Blog : BOARD TALK
|Posted on July 18, 2013 at 3:40 PM|
The world is moving much faster than the UK's boardrooms. Earlier today there were those in my Twitterstream who agreed, when I suggested this megatrends report by CIPD should be placed in front of every plc boardmember to concentrate the mind on strategy.
If the times they are a changin, I'm a great believer in changing with them even if the lyrics are not familiar. That means embracing technology and things that sometimes take you out of your comfort zone. I did not approach Twitter at first with anything remotely resembling glee. It felt a bit like a trip to the dentist. But I knew it was a necessary part of building an individual platform for a journalist in 2013.
This has been an unpaid and independent blog since it was launched in February 2011. In terms of my exhaustion levels and time management, I have great news. I am delighted to report today that ICSA software are - for at least the next 12 months - the best kind of corporate sponsor I could have hoped for - they have no editorial control and will be mostly a 'silent backer'. But they do provide clever technology for the boardroom and for business as a whole. So a now funded blog remains independent, and will, if anything, get more of my time.
Social media is not going away, but 55% of a sample of 250 global board directors - both large public corporations and private companies - polled by the Women Corporate Directors (WCD) Institute said that their boards were “not that comfortable” or “very uncomfortable” with social media.
"Tech continues to be a game changer for all industries – it’s not something new. But what is new is the velocity of change and the resulting ambiguity that it leaves for boards of directors to understand which way to go" says Cathy Allen ( board director at Synovus, El Paso Electric, Stewart Information Services) speaking at a recent panel discussion featuring some of the top women in technology globally at a WCD conference in New York.
It brought minds together to look closely at some of the themes emerging as boards wrestle with rapid technology changes – and what these mean for companies, customers, and surviving in global markets.
Look at Southeast Asia. Philippines telecom and technology CEO Myla Villanueva pointed out that the last ten years has seen a dramatic change and impact of technology on companies across the region. She drew particular attention to the mobile phone. According to Ms. Villanueva, the rates of mobile penetration in several Asian countries are staggering. “We’re going to see a 100% rate of penetration in a year or two for most of these markets.
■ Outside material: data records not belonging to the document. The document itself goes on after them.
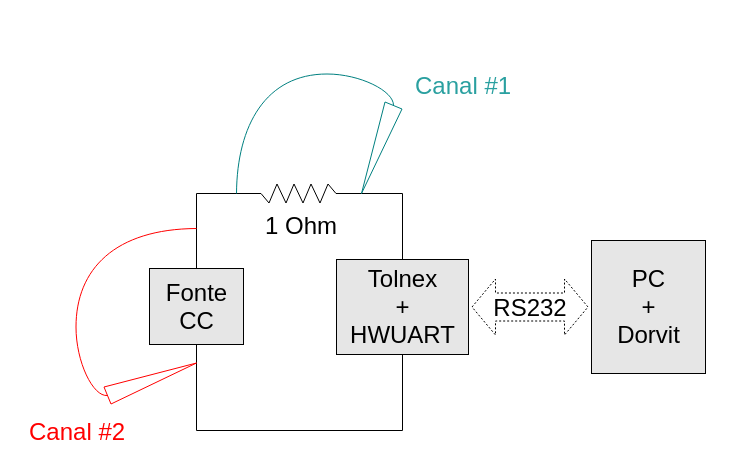
<!DOCTYPE html>
<html lang="pt">
<head>
<meta charset="utf-8">
<title>Circuito de medição</title>
<style>
:root {
  --paper: #fff;
  --ink: #000;
  --block: #e6e6e6;
  --probe-1: #008080;
  --label-1: #2aa0a0;
  --probe-2: #f00;
}
* { box-sizing: border-box; }
html, body { margin: 0; overflow: hidden; background: var(--paper); }
.diagram {
  position: relative;
  width: 734px;
  height: 475px;
  overflow: hidden;
  background: var(--paper);
  color: var(--ink);
  font: 24px/28px "Liberation Sans", Arial, sans-serif;
}
.wiring { position: absolute; inset: 0; fill: none; stroke: var(--ink); stroke-width: 1; }
.wiring .channel-1 { stroke: var(--probe-1); }
.wiring .channel-2 { stroke: var(--probe-2); }
.wiring .tip { fill: var(--paper); }
.wiring .serial-link { fill: var(--paper); stroke-dasharray: 2 2; }
.block {
  position: absolute;
  display: flex;
  align-items: center;
  justify-content: center;
  text-align: center;
  background: var(--block);
  border: 1px solid var(--ink);
}
.source { left: 149px; top: 268px; width: 95px; height: 77px; }
.board { left: 336px; top: 259px; width: 133px; height: 96px; }
.computer { left: 591px; top: 240px; width: 115px; height: 134px; }
.label { position: absolute; white-space: nowrap; }
.label-channel-1 { left: 415px; top: 72px; color: var(--label-1); }
.label-channel-2 { left: 29px; top: 418px; color: var(--probe-2); }
.label-resistor { left: 251px; top: 212px; width: 100px; text-align: center; }
.label-serial { left: 480px; top: 294px; width: 100px; text-align: center; }
</style>
</head>
<body>
<main class="diagram">
  <svg class="wiring" width="734" height="475" viewBox="0 0 734 475" aria-hidden="true">
    <path class="circuit" d="M196.5 269V193.5H261L269 203L277 184L286 203L294 184L303 203L311 184L320 203L328 184L336 193.5H402.5V260M402.5 354V430.5H196.5V344"/>
    <g class="channel-1">
      <path class="lead" d="M236.5 193.5C237 125 266 74 327 74C360 74 394 91 393.5 105.5"/>
      <polygon class="tip" points="385,102 402,109 361.5,193.5"/>
    </g>
    <g class="channel-2">
      <path class="lead" d="M196.5 228.5C115 229 76 269 76 327C76 362 93 397 107.5 395.5"/>
      <polygon class="tip" points="104,387 111,404 196.5,363"/>
    </g>
    <polygon class="serial-link" points="472,307 495.5,279 495.5,293 564.5,293 564.5,279 588,307 564.5,335 564.5,321 495.5,321 495.5,335"/>
  </svg>

  <div class="block source">Fonte<br>CC</div>
  <div class="block board">Tolnex<br>+<br>HWUART</div>
  <div class="block computer">PC<br>+<br>Dorvit</div>

  <span class="label label-channel-1">Canal #1</span>
  <span class="label label-channel-2">Canal #2</span>
  <span class="label label-resistor">1 Ohm</span>
  <span class="label label-serial">RS232</span>
</main>
</body>
</html>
It is important as a board member to understand that this is the access point to our part of the world." (my emphasis)
Why do I have the feeling many board members would consider this to be a revelation?
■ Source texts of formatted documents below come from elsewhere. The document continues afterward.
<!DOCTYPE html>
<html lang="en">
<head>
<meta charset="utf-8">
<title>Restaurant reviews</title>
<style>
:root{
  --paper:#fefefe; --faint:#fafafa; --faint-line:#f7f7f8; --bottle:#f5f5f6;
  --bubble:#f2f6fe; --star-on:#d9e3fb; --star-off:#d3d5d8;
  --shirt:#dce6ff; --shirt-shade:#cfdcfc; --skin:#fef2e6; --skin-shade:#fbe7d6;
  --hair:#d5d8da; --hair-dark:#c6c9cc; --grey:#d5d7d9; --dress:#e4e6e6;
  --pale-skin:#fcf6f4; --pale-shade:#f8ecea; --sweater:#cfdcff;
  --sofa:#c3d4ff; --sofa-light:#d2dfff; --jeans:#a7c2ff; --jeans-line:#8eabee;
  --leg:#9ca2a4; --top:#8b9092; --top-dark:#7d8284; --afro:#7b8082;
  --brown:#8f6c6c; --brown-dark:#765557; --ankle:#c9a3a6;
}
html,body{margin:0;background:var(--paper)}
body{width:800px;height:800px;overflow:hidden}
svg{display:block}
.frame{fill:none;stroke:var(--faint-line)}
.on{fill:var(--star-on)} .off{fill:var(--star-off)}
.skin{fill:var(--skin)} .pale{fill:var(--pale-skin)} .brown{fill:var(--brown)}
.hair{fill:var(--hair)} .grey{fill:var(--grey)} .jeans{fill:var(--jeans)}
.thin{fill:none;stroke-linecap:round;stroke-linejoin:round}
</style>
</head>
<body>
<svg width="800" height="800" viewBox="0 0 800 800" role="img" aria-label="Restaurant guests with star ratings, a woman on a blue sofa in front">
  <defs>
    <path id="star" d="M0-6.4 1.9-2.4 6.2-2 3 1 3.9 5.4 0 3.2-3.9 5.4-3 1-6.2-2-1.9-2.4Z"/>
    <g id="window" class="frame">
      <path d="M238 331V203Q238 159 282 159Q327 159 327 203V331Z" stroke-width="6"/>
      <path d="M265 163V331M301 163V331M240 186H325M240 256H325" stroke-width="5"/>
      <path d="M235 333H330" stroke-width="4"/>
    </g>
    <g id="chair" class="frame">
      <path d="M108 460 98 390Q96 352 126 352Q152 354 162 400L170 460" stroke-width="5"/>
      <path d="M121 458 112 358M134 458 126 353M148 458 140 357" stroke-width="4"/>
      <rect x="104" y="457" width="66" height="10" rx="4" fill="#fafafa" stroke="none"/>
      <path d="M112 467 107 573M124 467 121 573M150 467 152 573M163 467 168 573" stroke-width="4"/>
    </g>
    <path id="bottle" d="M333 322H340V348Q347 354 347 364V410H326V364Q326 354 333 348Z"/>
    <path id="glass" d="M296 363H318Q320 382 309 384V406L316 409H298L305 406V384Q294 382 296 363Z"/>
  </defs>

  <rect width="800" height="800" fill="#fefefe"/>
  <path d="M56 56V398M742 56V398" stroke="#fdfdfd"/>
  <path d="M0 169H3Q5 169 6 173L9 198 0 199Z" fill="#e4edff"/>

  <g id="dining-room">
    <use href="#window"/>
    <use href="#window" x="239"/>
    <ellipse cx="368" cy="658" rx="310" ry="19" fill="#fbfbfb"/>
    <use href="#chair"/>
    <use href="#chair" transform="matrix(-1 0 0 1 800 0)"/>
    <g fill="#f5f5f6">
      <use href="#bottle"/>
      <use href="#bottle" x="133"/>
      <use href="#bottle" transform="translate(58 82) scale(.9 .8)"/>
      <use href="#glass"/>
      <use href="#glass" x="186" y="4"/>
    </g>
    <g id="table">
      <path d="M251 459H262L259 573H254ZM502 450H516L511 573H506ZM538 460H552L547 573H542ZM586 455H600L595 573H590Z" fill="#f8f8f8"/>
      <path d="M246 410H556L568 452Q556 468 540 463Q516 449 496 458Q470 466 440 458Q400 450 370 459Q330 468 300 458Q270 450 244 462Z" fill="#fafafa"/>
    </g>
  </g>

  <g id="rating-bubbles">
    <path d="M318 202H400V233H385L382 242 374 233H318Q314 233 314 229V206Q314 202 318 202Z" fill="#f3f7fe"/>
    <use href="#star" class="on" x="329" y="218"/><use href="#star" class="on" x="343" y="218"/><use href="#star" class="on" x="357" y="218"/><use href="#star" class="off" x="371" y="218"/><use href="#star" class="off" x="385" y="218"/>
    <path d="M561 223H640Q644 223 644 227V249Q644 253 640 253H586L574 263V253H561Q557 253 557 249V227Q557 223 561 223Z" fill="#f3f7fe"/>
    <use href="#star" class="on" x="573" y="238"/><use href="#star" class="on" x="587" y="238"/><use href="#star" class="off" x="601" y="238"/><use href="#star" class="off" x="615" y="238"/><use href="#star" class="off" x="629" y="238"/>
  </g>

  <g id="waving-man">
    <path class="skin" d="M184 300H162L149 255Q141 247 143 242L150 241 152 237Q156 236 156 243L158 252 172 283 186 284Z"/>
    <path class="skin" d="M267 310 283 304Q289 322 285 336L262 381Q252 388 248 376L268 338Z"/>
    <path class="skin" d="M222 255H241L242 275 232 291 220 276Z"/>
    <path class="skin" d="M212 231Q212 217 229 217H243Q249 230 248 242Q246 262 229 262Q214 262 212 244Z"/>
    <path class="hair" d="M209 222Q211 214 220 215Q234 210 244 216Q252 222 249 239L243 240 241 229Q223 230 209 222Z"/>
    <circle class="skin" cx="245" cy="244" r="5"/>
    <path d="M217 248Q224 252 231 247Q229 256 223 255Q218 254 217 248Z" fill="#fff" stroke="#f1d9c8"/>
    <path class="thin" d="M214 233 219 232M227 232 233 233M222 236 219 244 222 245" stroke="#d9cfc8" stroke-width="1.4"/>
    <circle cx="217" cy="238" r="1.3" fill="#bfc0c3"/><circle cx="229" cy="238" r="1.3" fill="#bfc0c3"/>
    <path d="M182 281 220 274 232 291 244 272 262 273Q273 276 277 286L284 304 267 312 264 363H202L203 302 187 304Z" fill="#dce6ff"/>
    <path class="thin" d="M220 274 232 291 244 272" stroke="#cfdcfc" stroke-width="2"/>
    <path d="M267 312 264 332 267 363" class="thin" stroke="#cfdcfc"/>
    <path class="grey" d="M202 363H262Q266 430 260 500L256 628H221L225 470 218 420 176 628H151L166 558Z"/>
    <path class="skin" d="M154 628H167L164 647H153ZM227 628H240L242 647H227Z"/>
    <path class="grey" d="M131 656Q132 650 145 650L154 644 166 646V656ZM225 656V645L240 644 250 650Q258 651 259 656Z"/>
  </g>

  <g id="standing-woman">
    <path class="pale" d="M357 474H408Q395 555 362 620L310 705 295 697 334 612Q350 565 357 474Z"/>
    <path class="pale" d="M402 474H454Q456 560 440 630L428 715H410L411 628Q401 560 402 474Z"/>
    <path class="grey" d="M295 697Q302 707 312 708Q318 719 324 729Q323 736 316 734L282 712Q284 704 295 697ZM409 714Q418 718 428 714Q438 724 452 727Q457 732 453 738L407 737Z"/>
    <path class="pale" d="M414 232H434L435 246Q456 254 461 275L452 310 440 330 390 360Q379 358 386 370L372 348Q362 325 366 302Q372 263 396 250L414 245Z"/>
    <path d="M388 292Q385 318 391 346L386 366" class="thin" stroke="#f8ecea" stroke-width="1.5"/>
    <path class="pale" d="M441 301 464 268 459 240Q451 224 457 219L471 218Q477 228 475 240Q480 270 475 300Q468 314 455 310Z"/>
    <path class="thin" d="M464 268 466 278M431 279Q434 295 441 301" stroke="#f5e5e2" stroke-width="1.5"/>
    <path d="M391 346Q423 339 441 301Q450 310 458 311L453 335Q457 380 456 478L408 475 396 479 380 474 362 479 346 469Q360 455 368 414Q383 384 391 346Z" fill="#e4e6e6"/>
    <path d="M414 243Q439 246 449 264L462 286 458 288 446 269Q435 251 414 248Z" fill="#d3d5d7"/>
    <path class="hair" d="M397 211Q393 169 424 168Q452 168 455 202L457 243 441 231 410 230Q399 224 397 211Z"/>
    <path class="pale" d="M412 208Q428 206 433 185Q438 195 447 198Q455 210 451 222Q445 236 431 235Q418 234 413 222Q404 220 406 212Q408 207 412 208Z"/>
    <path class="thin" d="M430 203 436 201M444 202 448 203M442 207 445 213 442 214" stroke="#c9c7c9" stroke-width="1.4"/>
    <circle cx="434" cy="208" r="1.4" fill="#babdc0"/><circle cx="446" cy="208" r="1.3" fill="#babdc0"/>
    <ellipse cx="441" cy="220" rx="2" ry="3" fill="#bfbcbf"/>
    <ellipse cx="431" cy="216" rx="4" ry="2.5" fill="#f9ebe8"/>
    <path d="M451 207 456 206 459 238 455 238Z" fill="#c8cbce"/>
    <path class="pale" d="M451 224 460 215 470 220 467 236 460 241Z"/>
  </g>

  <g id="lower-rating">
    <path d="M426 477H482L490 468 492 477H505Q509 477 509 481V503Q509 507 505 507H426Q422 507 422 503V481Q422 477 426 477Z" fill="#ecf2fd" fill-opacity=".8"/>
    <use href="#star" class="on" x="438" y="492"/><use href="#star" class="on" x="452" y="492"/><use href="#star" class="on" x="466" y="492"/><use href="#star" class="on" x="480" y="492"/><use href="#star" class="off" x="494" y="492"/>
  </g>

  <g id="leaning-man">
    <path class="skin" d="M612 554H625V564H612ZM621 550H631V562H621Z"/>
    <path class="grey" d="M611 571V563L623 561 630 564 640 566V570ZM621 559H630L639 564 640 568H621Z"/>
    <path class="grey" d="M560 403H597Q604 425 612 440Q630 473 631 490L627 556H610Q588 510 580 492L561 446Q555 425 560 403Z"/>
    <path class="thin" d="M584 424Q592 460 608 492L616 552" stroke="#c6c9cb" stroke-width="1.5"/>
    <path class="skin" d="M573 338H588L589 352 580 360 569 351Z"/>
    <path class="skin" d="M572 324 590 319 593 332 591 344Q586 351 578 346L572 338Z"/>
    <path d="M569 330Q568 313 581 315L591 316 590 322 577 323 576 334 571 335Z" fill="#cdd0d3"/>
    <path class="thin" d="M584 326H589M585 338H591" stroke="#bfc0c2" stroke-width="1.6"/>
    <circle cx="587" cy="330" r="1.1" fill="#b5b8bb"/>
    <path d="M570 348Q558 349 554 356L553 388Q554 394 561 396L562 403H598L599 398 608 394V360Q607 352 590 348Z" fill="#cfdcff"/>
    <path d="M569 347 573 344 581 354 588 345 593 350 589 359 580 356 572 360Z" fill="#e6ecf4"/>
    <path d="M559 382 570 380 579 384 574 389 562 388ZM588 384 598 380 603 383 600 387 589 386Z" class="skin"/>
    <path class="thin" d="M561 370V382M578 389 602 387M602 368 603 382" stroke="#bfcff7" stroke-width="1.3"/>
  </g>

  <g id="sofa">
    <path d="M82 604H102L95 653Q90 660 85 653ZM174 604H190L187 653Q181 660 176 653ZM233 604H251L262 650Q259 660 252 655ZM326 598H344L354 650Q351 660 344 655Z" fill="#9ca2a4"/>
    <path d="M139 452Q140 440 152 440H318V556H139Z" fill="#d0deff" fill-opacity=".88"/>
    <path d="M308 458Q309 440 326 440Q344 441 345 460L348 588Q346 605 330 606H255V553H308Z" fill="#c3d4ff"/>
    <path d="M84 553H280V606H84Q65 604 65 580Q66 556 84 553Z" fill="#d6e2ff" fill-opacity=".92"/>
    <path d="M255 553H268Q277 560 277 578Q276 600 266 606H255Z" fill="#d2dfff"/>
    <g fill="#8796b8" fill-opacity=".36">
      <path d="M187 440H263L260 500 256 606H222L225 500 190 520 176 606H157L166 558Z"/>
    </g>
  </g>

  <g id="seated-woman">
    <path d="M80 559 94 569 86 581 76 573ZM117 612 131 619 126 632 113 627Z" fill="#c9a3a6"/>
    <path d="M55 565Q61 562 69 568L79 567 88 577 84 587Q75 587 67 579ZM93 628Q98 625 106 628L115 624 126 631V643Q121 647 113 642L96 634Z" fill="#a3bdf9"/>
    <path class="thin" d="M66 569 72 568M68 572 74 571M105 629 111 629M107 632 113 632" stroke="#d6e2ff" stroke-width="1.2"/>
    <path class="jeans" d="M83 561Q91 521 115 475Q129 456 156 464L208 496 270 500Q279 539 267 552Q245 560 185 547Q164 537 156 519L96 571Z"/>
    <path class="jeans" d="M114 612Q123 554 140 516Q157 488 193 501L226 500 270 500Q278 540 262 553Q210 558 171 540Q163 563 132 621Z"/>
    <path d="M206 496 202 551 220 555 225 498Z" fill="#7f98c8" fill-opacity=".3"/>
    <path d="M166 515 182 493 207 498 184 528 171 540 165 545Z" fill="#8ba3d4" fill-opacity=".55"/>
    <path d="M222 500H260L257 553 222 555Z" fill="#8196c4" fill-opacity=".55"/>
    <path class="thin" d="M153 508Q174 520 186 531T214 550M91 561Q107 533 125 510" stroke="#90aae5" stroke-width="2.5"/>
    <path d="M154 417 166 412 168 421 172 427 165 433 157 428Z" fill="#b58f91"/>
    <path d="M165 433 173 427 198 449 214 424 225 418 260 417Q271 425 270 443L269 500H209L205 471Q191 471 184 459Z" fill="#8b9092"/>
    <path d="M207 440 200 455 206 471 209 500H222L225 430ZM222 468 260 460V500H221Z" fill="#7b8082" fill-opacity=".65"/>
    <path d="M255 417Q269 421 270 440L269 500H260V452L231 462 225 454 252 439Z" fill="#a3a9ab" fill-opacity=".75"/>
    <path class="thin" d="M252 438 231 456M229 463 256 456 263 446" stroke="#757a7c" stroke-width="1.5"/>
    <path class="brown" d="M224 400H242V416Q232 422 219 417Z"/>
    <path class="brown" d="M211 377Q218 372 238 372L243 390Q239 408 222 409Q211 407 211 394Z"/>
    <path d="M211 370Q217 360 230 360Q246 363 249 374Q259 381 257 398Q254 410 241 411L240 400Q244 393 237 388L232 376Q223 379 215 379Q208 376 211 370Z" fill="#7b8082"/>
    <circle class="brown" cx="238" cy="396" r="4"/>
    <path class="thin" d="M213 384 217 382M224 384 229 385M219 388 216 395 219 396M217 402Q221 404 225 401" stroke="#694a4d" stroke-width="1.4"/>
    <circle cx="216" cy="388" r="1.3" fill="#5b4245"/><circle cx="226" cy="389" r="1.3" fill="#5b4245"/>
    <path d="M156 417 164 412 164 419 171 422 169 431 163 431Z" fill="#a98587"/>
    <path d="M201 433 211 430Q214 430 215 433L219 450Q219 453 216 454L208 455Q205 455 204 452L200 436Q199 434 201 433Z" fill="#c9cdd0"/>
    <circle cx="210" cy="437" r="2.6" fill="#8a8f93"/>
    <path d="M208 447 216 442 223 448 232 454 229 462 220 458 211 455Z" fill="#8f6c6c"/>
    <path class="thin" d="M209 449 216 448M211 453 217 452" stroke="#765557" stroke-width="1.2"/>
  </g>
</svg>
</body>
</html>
They may be equally surprised to learn, courtesy WCD, that social media is on the rise in the region: India, Indonesia, and the Philippines constitute the world’s third, fourth, and eighth largest Facebook markets, respectively, and also possess large volumes of Twitter users.
So what ? Hearsay Social CEO Clara Shih says social media "has actually altered what customers today expect from businesses. It almost doesn’t matter if you want to be on social media or not - If your customer is on, then you have to be on." It makes sense to me.
Of course all this spells RISK to many plcs - which is why they are shuffling their feet about in a pretence at moving forward.
But managing that risk while also making the best use of new technologies is the balance that board directors need to find. Jeanette Horan, IBM CIO and a board director at Microvision Inc: "Security has to be top of mind for every CIO today, and this is an area that the boards of directors need to get much more educated about."
Technology moves very fast - our boardrooms need to pick up their pace. A rival to my sponsor was telling me about trying to sell board pack technology to a plc in Norway. "They told us to send them a fax" she said. That says it all.